The party walked out into a room, whose ceiling was made of shimmering iridescent galaxies. In the centre of the room, on a throne of obsidian was the mummified remains of Quetzel, chest torn open exposing her obsidian heart. So the party was here, with the gathered items before the body of Quetzel. Ivory stepped forward, and reached for her heart. On touching the heart she found herself staring up at her own smiling self pulling the obsidian heart from her chest.
The party never figured out that the stranger in the dream was Quetzel herself, luring the gullible party in a vain quest to kill her. She waited for them to arrive with a fresh body, as her required items turned on the party in her trap. The necklace’s ornament grew into a giant silver bird and attacked, the silver feather blade from the ruins flew through the air attacking the party and the ring started crawling like a worm looking to force itself onto someone’s finger and turn them into a bird. All while the party attacks the mummified body that now contains their friend.
It was an epic encounter. Quetzel’s magic was powerful, reversing gravity and doing all sorts of other crazy things. She was pushed back into her old body; Ivory was later turned into a chicken while desperately opening Quetzel’s spell tome. It was tense, it was fun. But soon Quetzel’s body was broken, the fatal blow coming from a critical hit as the now chicken Ivory scratched at her remaining eye. The trap items grew tame and dropped to the floor. The party collected its bounty, including the obsidian heart and left. Olgen took the heart, still believing that they would one day find the stranger from the dream and permanently kill Quetzel. Quetzel had the last laugh.
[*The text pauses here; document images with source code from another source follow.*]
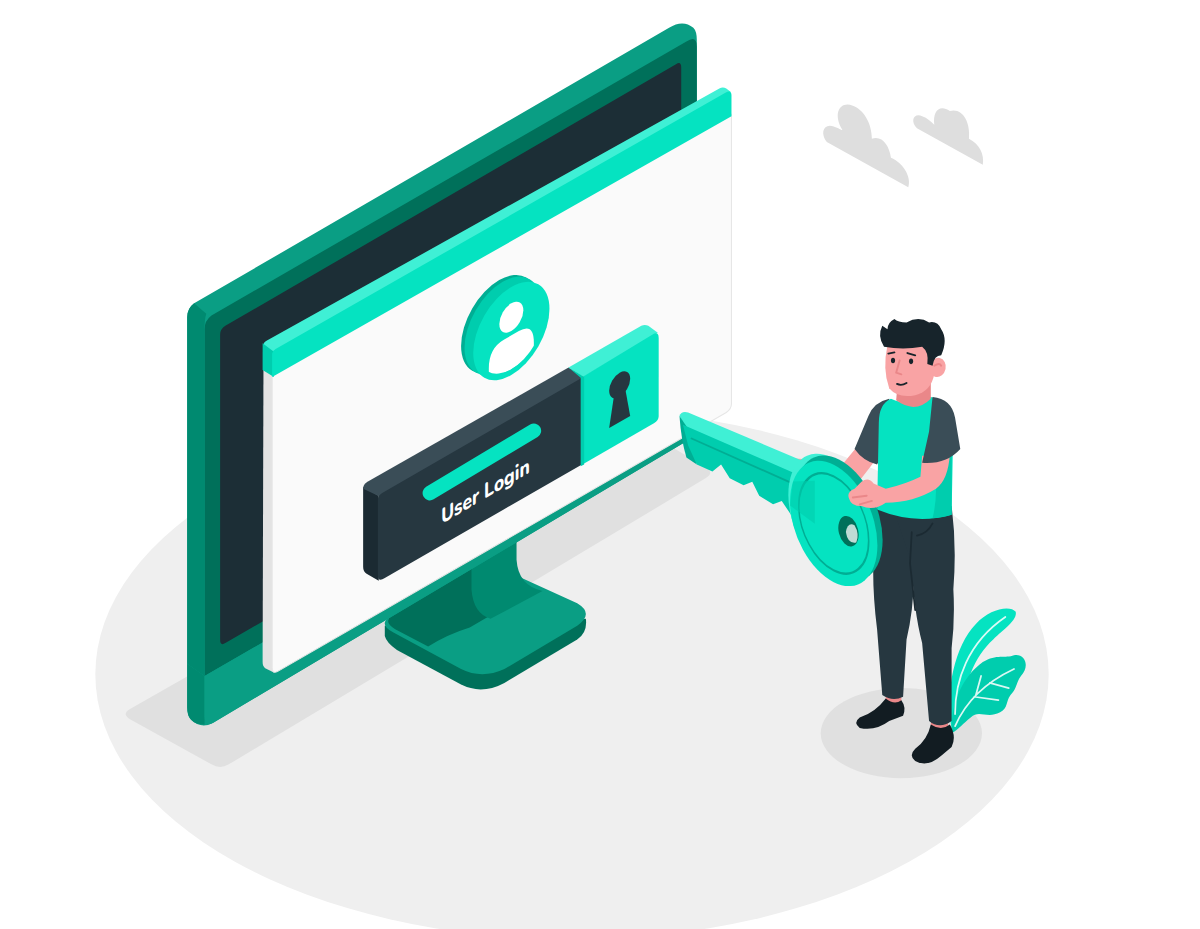
<!DOCTYPE html>
<html lang="en">
<head>
<meta charset="utf-8">
<title>User Login</title>
<link rel="stylesheet" href="https://fonts.googleapis.com/css2?family=Nunito:wght@700;800&display=swap">
<style>
:root{
  --paper:#ffffff; --floor:#efefef; --shadow:#e0e0e0; --cloud:#dedede;
  --mint:#05e3c1; --mint-light:#3ff0d5; --mint-mid:#00cdae; --mint-deep:#00ae94;
  --green:#0a9e84; --green-mid:#008a70; --green-deep:#00705a;
  --screen:#1c2e36; --slate:#263740; --slate-top:#3a4d57; --slate-side:#1b2a32;
  --window:#fafafa; --window-edge:#e3e3e3;
  --skin:#f9a3a4; --skin-deep:#ea8789; --hair:#17242b; --shoe:#121c22;
}
*{box-sizing:border-box}
html,body{margin:0;width:1200px;height:929px;overflow:hidden;background:var(--paper)}
.scene{display:block;width:1200px;height:929px}
.floor{fill:var(--floor)} .shadow{fill:var(--shadow)} .cloud{fill:var(--cloud)}
.mint{fill:var(--mint)} .mint-light{fill:var(--mint-light)} .mint-mid{fill:var(--mint-mid)} .mint-deep{fill:var(--mint-deep)}
.green{fill:var(--green)} .green-mid{fill:var(--green-mid)} .green-deep{fill:var(--green-deep)}
.screen{fill:var(--screen)} .slate{fill:var(--slate)} .slate-top{fill:var(--slate-top)} .slate-side{fill:var(--slate-side)}
.window{fill:var(--window)} .window-edge{fill:var(--window-edge)} .white{fill:var(--paper)}
.skin{fill:var(--skin)} .skin-deep{fill:var(--skin-deep)} .hair{fill:var(--hair)} .shoe{fill:var(--shoe)}
.line{fill:none;stroke-linecap:round;stroke-linejoin:round}
.slot{stroke:var(--mint);stroke-width:8.4}
.vein{stroke:var(--paper);stroke-width:1;opacity:.85}
.feature{stroke:var(--hair);stroke-width:1.1}
.nose{stroke:var(--skin-deep);stroke-width:1.1}
.fold{stroke:var(--slate-side);stroke-width:1}
.key-line{stroke:var(--mint-deep);stroke-width:1.1}
.label{font:800 12.4px Nunito,"Trebuchet MS",sans-serif;fill:var(--paper)}
</style>
</head>
<body>
<main>
<svg class="scene" viewBox="0 0 692.3 536" preserveAspectRatio="none" role="img" aria-label="A man holds a large key towards a user login window on a monitor">
  <defs>
    <circle id="coin" r="25.4"/>
    <circle id="bow" r="30"/>
    <clipPath id="coin-face"><circle r="22"/></clipPath>
  </defs>

  <g id="ground">
    <ellipse class="floor" cx="330" cy="389" rx="275" ry="153"/>
    <path class="shadow" d="M75 409 L360 247 Q364 245 369 247 L408 270 Q412 273 407 276 L132 441 Q127 444 122 441 L75 415 Q70 412 75 409Z"/>
    <ellipse class="shadow" cx="520" cy="423" rx="46.500" ry="26"/>
  </g>

  <g id="clouds" class="cloud">
    <path d="M524 108 L477 82 C473 77 475 71 481 73 C484 74 485 75 486 75 C480 65 485 58 492 61 C498 63 503 71 503 80 C509 78 513 84 514 91 C521 94 526 102 524 108Z"/>
    <path d="M567 95 L529 74 C525 70 527 65 532 67 C535 68 537 70 539 72 C538 64 542 60 548 64 C555 62 560 70 559 80 C565 83 568 89 567 95Z"/>
  </g>

  <g id="stand">
    <path class="green-deep" d="M222 361 V367 Q223 371 229 375 L266 395 Q278 401 291 394 L333 369 Q339 365 338 357 L222 361Z"/>
    <path class="green" d="M225 356 L280 324 L333 348 Q343 354 333 361 L291 386 Q278 392 266 386 L227 365 Q218 360 225 356Z"/>
    <path class="green-deep" d="M226 355 L240 340 L296 306 V322 Q297 338 309 340 L271 362 Q258 366 247 373 L228 363 Q221 359 226 355Z"/>
    <path class="green-mid" d="M272 322 L298 307 V323 Q299 338 313 341 L283 357 Q273 354 272 340Z"/>
  </g>

  <g id="monitor">
    <path class="green" d="M108 183 Q108 178 112 175 L386 16 Q394 11 400 16 Q402 18 402 23 V245 Q402 251 397 254 L123 417 Q116 421 110 415 Q108 413 108 408Z"/>
    <path class="green-deep" d="M118 190 Q118 185 122 182 L396 24 Q402 20 402 27 V226 L118 390Z"/>
    <path class="green-mid" d="M108 183 Q108 178 112 175 L119 181 Q118 184 118 190 V390 L108 383Z"/>
    <path class="green-mid" d="M108 383 L118 390 V418 Q108 418 108 408Z"/>
    <path class="green" d="M118 390 L402 226 V245 Q402 251 397 254 L123 417 Q118 420 118 413Z"/>
    <path class="screen" d="M127 193 Q127 190 130 188 L390 37 Q393 35 393 39 V216 Q393 219 390 221 L130 371 Q127 373 127 369Z"/>
  </g>

  <g id="login-window">
    <path class="window-edge" d="M152 210 L158 215 V388 L153 385.500 Q151.500 384.500 151.500 382Z"/>
    <path class="window" stroke="#e6e6e6" stroke-width=".6" d="M157 216 L422 66 V233 Q422 236 419 238 L160 387.500 Q157 389 157 385Z"/>
    <path class="mint-light" d="M152 199 Q152 197.500 154 196.500 L415 51 Q417 50 419 51 L421.500 53 L158 204Z"/>
    <path class="mint-mid" d="M151.500 198 L158 203 V217.500 L151.500 213.500Z"/>
    <path class="mint" d="M157 204 Q157 202.500 159 201.300 L418.500 53.500 Q422 51.500 422 55 V67 L157 217.500Z"/>
  </g>

  <g id="user-badge">
    <use href="#coin" class="mint-deep" transform="matrix(.866 -.5 0 1 288 187)"/>
    <use href="#coin" class="mint-mid" transform="matrix(.866 -.5 0 1 290 188)"/>
    <g transform="matrix(.866 -.5 0 1 295 191)">
      <use href="#coin" class="mint"/>
      <g class="white" clip-path="url(#coin-face)">
        <circle cy="-8" r="8"/>
        <path d="M-15 19 V14 Q-15 2.500 -5 2.500 H5 Q15 2.500 15 14 V19 Q8 22 0 22 T-15 19Z"/>
      </g>
    </g>
  </g>

  <g id="login-bar">
    <path class="slate-side" d="M209.500 281 L218.500 286 V335 L211.500 331 Q209.500 330 209.500 327Z"/>
    <path class="slate-top" d="M209.500 282 Q209.500 279.500 212 278 L328 212 L337 218 L219 286.500Z"/>
    <path class="slate" d="M218 288.500 Q218 286 220.500 284.500 L336.500 217.500 V267.500 L222 333.500 Q218 336 218 332Z"/>
    <path class="mint-light" d="M328 212 L370 188 Q372 187 374 188 L379.500 192 L336.500 217.500Z"/>
    <path class="mint" d="M336 217.500 L376.500 193 Q380 191 380 195 V240 Q380 242.500 377.500 244 L336 268Z"/>
    <path class="mint-mid" d="M328 212 L337 217.500 V268 L335 269 V218Z"/>
    <path class="line slot" d="M248 284.500 L308 248.500"/>
    <g id="keyhole" class="slate" transform="matrix(.866 -.5 0 1 357.500 223)">
      <circle cy="-1" r="7"/>
      <path d="M-3.500 2 H3.500 L7 20.500 H-7Z"/>
    </g>
    <text class="label" transform="matrix(.866 -.51 0 1 254.500 302.500)" textLength="59" lengthAdjust="spacingAndGlyphs">User Login</text>
  </g>

  <g id="plant">
    <path class="mint" d="M549 420 C545 399 551 372 563 360 C571 351 583 349 586 353 C587 358 579 363 573 369 C562 379 556 394 554 418Z"/>
    <path class="mint-mid" d="M549 421 C549 404 556 390 567 382 C575 377 580 380 585 378 C592 377 594 385 589 390 C586 394 587 397 583 401 C580 405 582 408 577 411 C569 415 565 409 560 414 C556 417 553 421 549 423Z"/>
    <path class="line vein" d="M551 412 C551 393 558 371 580 356 M551 419 C557 405 568 394 585 386 M563 401 L566 390 M562 402 L576 404 M571 394 L582 397"/>
  </g>

  <g id="man">
    <g id="far-arm">
      <path class="skin" d="M495 257 L507 263 L497 276 Q489 280 478 276 L461 272 Q452 270 449 265 Q457 264 465 265 L486 268Z"/>
      <path class="slate-top" d="M513 230 Q504 232 501 240 L493 259 Q498 266 506 268 L514 253Z"/>
    </g>
    <g id="shoes">
      <path class="skin-deep" d="M511 396 H520 V408 H511Z M537 412 H547 V424 H537Z"/>
      <path class="shoe" d="M511 403 Q516 407 520 404 Q523 408 521 413 L513 416 Q505 422 496 420 Q492 417 496 414 Q505 411 511 403Z"/>
      <path class="shoe" d="M537 418 Q543 422 548 418 Q552 425 549 431 L543 436 Q535 443 528 439 Q524 436 528 432 Q535 427 537 418Z"/>
    </g>
    <g id="trousers">
      <path class="slate" d="M506 290 L530 294 L527 336 Q527 352 523 369 L521 402 Q515 405 509 401 L506 363 Q503 340 504 318Z"/>
      <path class="slate" d="M515 292 L549 292 Q552 315 550 340 Q551 357 549 374 L549 416 Q542 421 536 416 L532 371 Q527 352 526 325Z"/>
      <path class="line fold" d="M526 307 L525 325 L528 352 M538 302 Q535 308 529 309"/>
    </g>
    <path id="shirt" class="mint" d="M514 230 Q525 235 537 229 Q549 231 550 244 L549 297 Q528 303 506 294 L507 244 Q507 233 514 230Z"/>
    <path class="mint-mid" d="M538 266 L549 258 V297 Q543 299 538 299 Q542 283 538 266Z"/>
    <g id="head">
      <path class="skin-deep" d="M518 220 L537 216 L537 230 Q528 239 517 231Z"/>
      <path class="skin" d="M512 199 Q522 191 538 199 L539 216 Q537 226 528 228 Q518 230 513 224 Q509 213 512 199Z"/>
      <ellipse class="skin" cx="541" cy="212" rx="4.600" ry="5.600" transform="rotate(12 541 212)"/>
      <path class="line nose" d="M539 211 Q542 209 543 211 M519 208 L517 215 L520 216"/>
      <path class="hair" d="M510 200 Q506 194 509 188 L512 190 Q512 186 516 184 Q518 186 523 186 Q530 182 536 186 Q541 185 543 190 Q547 196 543 205 Q539 205 538 211 L535 210 Q536 203 532 200 Q521 202 510 200Z"/>
      <ellipse class="hair" cx="515.200" cy="208" rx="1.200" ry="1.600"/>
      <ellipse class="hair" cx="525.600" cy="208.500" rx="1.200" ry="1.600"/>
      <path class="line feature" d="M512.500 204 L516 203.300 M523.500 203.700 L528 205 M517.500 221.500 Q520 222.800 523 221"/>
    </g>
  </g>

  <g id="key">
    <path class="mint-light" d="M392 240 Q393 237 397 238 L468 268 L464 278 L396 248Z"/>
    <path class="mint-deep" d="M392 240 L396 246 L402 268 L396 264 Q393 254 392 240Z"/>
    <path class="mint-mid" d="M394 245 L472 279 L468 304 L457 298 L451 289 L446 291 L438 286 L434 278 L429 280 L421 276 L416 268 L411 272 L402 268 L397 257Z"/>
    <path class="line key-line" d="M399 253 L462 281"/>
    <use href="#bow" class="mint-light" transform="matrix(.84 .42 0 1.13 480 298)"/>
    <use href="#bow" class="mint-deep" transform="matrix(.84 .42 0 1.13 484 299)"/>
    <use href="#bow" class="mint" transform="matrix(.84 .42 0 1.13 481 302)"/>
    <g transform="matrix(.84 .42 0 1.13 481 302)">
      <circle class="line key-line" r="24"/>
      <path class="mint-mid" d="M-28 -11 L-13 -17 L-13 5 L-30 2Z" opacity=".6"/>
    </g>
    <ellipse class="green-deep" cx="489.500" cy="306.500" rx="5.600" ry="9" transform="rotate(-14 489.500 306.500)"/>
    <path class="white" d="M488 307 Q489 301 493 303 Q496 308 494 313 Q489 314 488 307Z" opacity=".75"/>
  </g>

  <g id="near-arm">
    <path class="skin" d="M532 263 L548 262 Q547 277 540 282 Q527 290 511 290 Q504 295 497 292 Q491 292 490 288 Q488 284 493 282 L497 278 Q501 275 504 279 L511 282 Q523 279 531 275Z"/>
    <path class="line nose" d="M492 287 L500 286 M496 291 L503 289"/>
    <path class="slate-top" d="M538 229 Q549 230 551 241 L554 259 Q546 268 532 267 L536 249Z"/>
  </g>
</svg>
</main>
</body>
</html>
We were now 2 hours over our planned time, so we called it quits. I provided an epilogue to summarise the future of all the characters. That night, after leaving the tower, abandoning all within to carry on their slave-like existence till the heart was destroyed, Olgen stood and walked off into the darkness. Quetzel, whose body was destroyed, was still conscious within the heart and Olgen’s mighty minotaur form made a perfect shell for her to start a new reign of terror. The party carried on without Olgen, selling the various retrieved goods. Including the book. This meant the chicken curse lasted on Ivory for many years, until one day she popped back to her former self, as someone realised destroying the book was the only way to undo the spell. Helga vanished one day, not to be seen again, though rumours of a stunted wolf-like creature with a person’s face were heard around the lands. Eli the Everchosen, well his story is still ongoing, and somewhere out there he is meeting his destiny.
The Spire of Quetzel is a great adventure. I cannot recommend it enough. Its magical jumping through dimensions and planes is naturally suited to Hypertellurians and has so many obvious Wonder inducing moments. I absolutely recommend you play it, be it in Hypertellurians, Forbidden Lands or your fantasy game of choice. It’s amazing and really made for a special New Year’s Day.
Elements of the pictures for this article are from Freepik/Rawpixel.
Have your own play report? Want to suggest other adventures that might be perfect companions for Hypertellurians? Let us know!